Sunday, January 08, 2006


Happy New Year! On January 1st 2006 I decided to spend the day in New York City's Chinatown. Other cities have some version, I've been to Boston's and Montreal's, but east of the Mississipi, NYC's is perhaps the most comprehensive and interesting. One of many subculture outposts throughout New York.

Chinatown is one of the most visually interesting and diverse areas of NYC. I brought along a camera to document my adventure. Above is a shot of the subway stop at Canal and Lafayette Streets, on the edge of Chinatown. The next photo is the colorful visitor kiosk at Chinatown's entrance. Notice the chinese-style Western Union billboard behind it.

Consumer goods are modified to fit in with the local cultural context, including McDonalds.
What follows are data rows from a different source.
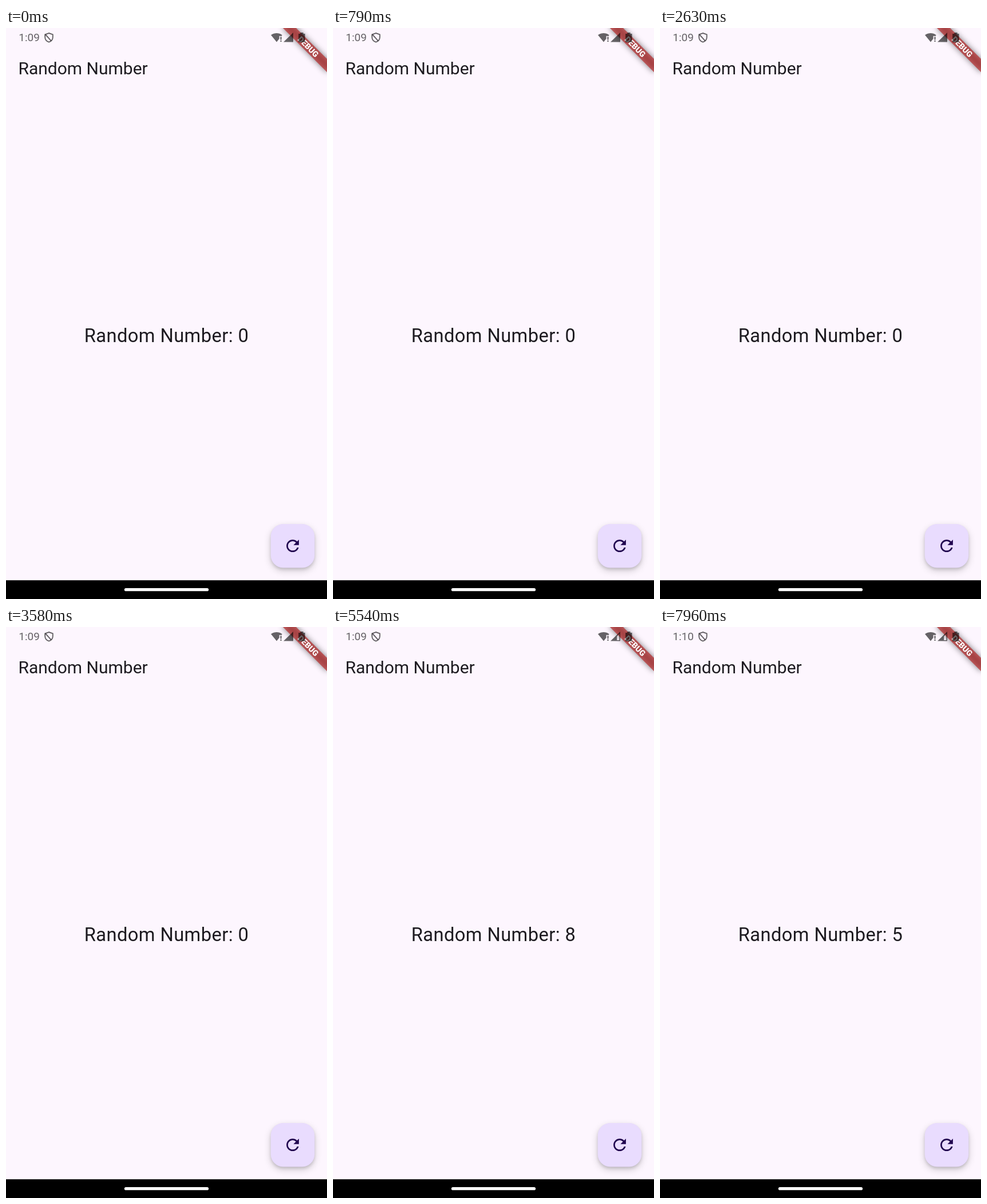
Write an HTML page with a canvas that moves like this. It is 561 px wide and 998 px high and loops after 8000 ms.

```html
<!DOCTYPE html>
<html lang="en">
<head>
<meta charset="utf-8">
<title>Random Number</title>
<style>
  html, body { margin: 0; width: 100%; height: 100%; overflow: hidden; background: #fdf6fe; }
  canvas { display: block; width: 561px; height: 998px; }
</style>
</head>
<body>
<canvas id="stage" width="561" height="998"></canvas>
<script>
const W = 561, H = 998, LOOP = 8000;
const DP = W / 411.4;
const INK = '#1d1b20', SYSTEM = 'rgba(0,0,0,0.6)';
const FONT = 'Roboto, sans-serif';

// Each tap sets a new number when it is released.
const TAPS = [[4560, 8], [5900, 3], [7200, 5]];
const SIGNAL_DROP = 3600, MINUTE_TURN = 7300;

const ctx = document.getElementById('stage').getContext('2d');

const SHIELD = new Path2D('M75 9L81.8 11.4V16C81.8 20.2 79 23.3 75 24.6C71 23.3 68.2 20.2 68.2 16V11.4Z');
const SLASH = new Path2D('M69 11.5L78.8 22.3');
const WIFI = new Path2D('M463 12.3C463.4 12 467.3 8.9 473 8.9S482.2 12 482.8 12.3L481.6 14H477.6V18.8L473 24.6Z' +
  'M479.4 15.2H481.6V20.4H479.4ZM479.4 21.8H481.6V24H479.4Z');
const SIGNAL = new Path2D('M485 24.5H502V8Z');
const WEAK_SIGNAL = new Path2D('M485 24.5H502V8ZM496.2 23H500.5V12L496.2 16.2Z');
const BATTERY = new Path2D('M514.4 8H519.6V10H522.6V25H511.2V10H514.4Z');
const REFRESH = new Path2D('M17.65 6.35A7.958 7.958 0 0 0 12 4c-4.42 0-7.99 3.58-7.99 8s3.57 8 7.99 8' +
  'c3.73 0 6.84-2.55 7.73-6h-2.08A5.99 5.99 0 0 1 12 18c-3.31 0-6-2.69-6-6s2.69-6 6-6' +
  'c1.66 0 3.14.69 4.22 1.78L13 11h7V4l-2.35 2.35z');

const clamp = v => Math.max(0, Math.min(1, v));

function text(str, x, y, font, color, align = 'left', spacing = 0) {
  ctx.font = font + ' ' + FONT;
  ctx.letterSpacing = spacing + 'px';
  ctx.textAlign = align;
  ctx.textBaseline = 'alphabetic';
  ctx.fillStyle = color;
  ctx.fillText(str, x, y);
}

function fillBox(x, y, w, h, r, color) {
  ctx.fillStyle = color;
  ctx.beginPath();
  ctx.roundRect(x, y, w, h, r);
  ctx.fill();
}

function drawBanner() {
  const reach = 40 * DP, h = 12 * DP;
  ctx.save();
  ctx.translate(W, 0);
  ctx.rotate(Math.PI / 4);
  ctx.filter = 'blur(5.4px)';
  fillBox(-reach, reach - h, reach * 2, h, 0, 'rgba(0,0,0,0.5)');
  ctx.filter = 'none';
  fillBox(-reach, reach - h, reach * 2, h, 0, 'rgba(183,28,28,0.627)');
  text('DEBUG', 0, reach - h / 2 + 4.8, '900 13.9px', '#fff', 'center');
  ctx.restore();
}

function drawStatus(t) {
  text(t < MINUTE_TURN ? '1:09' : '1:10', 22.2, 23, '19px', SYSTEM);
  ctx.strokeStyle = SYSTEM;
  ctx.lineWidth = 1.9;
  ctx.stroke(SHIELD);
  ctx.stroke(SLASH);
  ctx.fillStyle = SYSTEM;
  ctx.fill(WIFI);
  ctx.fill(t < SIGNAL_DROP ? SIGNAL : WEAK_SIGNAL, 'evenodd');
  ctx.fill(BATTERY);
}

function drawRipple(age, cx, cy) {
  if (age < 0 || age > 620) return;
  const grow = 1 - (1 - clamp(age / 400)) ** 2;
  const alpha = 0.045 * clamp(age / 90) * clamp((620 - age) / 260);
  ctx.fillStyle = `rgba(33,0,93,${alpha})`;
  ctx.beginPath();
  ctx.arc(cx, cy, 12 + 46 * grow, 0, Math.PI * 2);
  ctx.fill();
}

function drawButton(t) {
  const size = 56 * DP, x = W - 16 * DP - size, y = 867, r = 16 * DP;
  const cx = x + size / 2, cy = y + size / 2;
  ctx.save();
  for (const [blur, drop, alpha] of [[13, 5, 0.18], [5, 3, 0.12]]) {
    ctx.shadowColor = `rgba(0,0,0,${alpha})`;
    ctx.shadowBlur = blur;
    ctx.shadowOffsetY = drop;
    fillBox(x, y, size, size, r, '#e9dcfe');
  }
  ctx.restore();

  ctx.save();
  ctx.beginPath();
  ctx.roundRect(x, y, size, size, r);
  ctx.clip();
  for (const [at] of TAPS) drawRipple(t - at + 110, cx, cy);
  ctx.translate(cx - 12 * DP, cy - 12 * DP);
  ctx.scale(DP, DP);
  ctx.fillStyle = '#21064f';
  ctx.fill(REFRESH);
  ctx.restore();
}

function draw(t) {
  ctx.fillStyle = '#fdf6fe';
  ctx.fillRect(0, 0, W, H);
  const number = TAPS.reduce((n, [at, next]) => t >= at ? next : n, 0);
  text('Random Number', 21.4, 80.5, '30px', INK);
  text('Random Number: ' + number, W / 2, 548.7, '32.73px', INK, 'center', 0.4);
  drawButton(t);
  drawBanner();
  drawStatus(t);
  const navTop = H - 24 * DP;
  fillBox(0, navTop, W, H - navTop, 0, '#000');
  fillBox(W / 2 - 54 * DP, H - 14 * DP, 108 * DP, 4 * DP, 2 * DP, '#fff');
}

const start = performance.now();
function frame() {
  draw((performance.now() - start) % LOOP);
  requestAnimationFrame(frame);
}
frame();
</script>
</body>
</html>
```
Although the Chinese celebrate a new year, its not the same as the Times Square affair we're used to and not at the same time. Nevertheless there were tossed New Year's decorations and fragments of firecrackers all over the place, like this festive firehydrant.

Chinatown is next to Soho, which used to be a big time artist community, and is now home to a growning population of Baby Boomers, who in the search for eternal hipness, are slowly eliminating the artistic quirkiness of the place. However, I was still able to locate some unretouched graffiti, free from prepackaged hipness.

There's also ad graffiti, like this giant mural for the new Warriors PlayStaion game. "The Warriors" is of course, a late 70's movie which took place in a surreal version of NYC.

The streets are crammed with small shops selling everything from trinkets to food. Lots of food, and plenty of fish.

The fishmarkets of Chinatown are unbelievably cheap. If I had a cooler I'd have bought some to bring home.

Even the fishheads looked delicious in this cultural context.

I'm not a big fruit fan, but there's also plenty of sidewalk produce stands. These sell the usual assortment of fruit and vegetables, and also specialized Chinese favorites, like leeches, which a friend and frequent visitor to Chinatown made me try last summer. Leeches are strange looking, but quite delicious. Like a cross between grapes and plums.

All this street walking made me hungry, so I stopped in at my favorite restaurant, Hop Kee, on Mott Street for one of my favorite meals, Chinese Broccoli with Oyster Sauce. Although New Jersey has a Chinese Take Out on every corner, they don't serve this dish across the river. It looks plain, but was very tasty. Hop Kee also has other great meals like Crispy Duck, and my friend's favorite, Little Snails, which someone at the next table was eating. Yuck. Cuisine is an excellent transmitter of culture and Chinatown's assortment of food choices are some of the best on the Eastern Seaboard. Definitely not your neighborhood Chinese restaurant.

After dinner I perused the street vendors. Here's some little buddhas.

Items range from little plastic things to unique furniture and statues. Here's some big buddhas. They were atleast 5 ft tall.

Color can also transmit culture. Bright red is not only the color of communism, but I think red and gold also suggest the beauty and mystery of China. Here's some tassle wall hangers.

After this I made my way over to Little Italy for some real cappuccino [makes Starbucks taste like mud] and a canoli. Then it was back on the subway to Port Authority for the ride home. A nice way to start 2006. Happy New Year!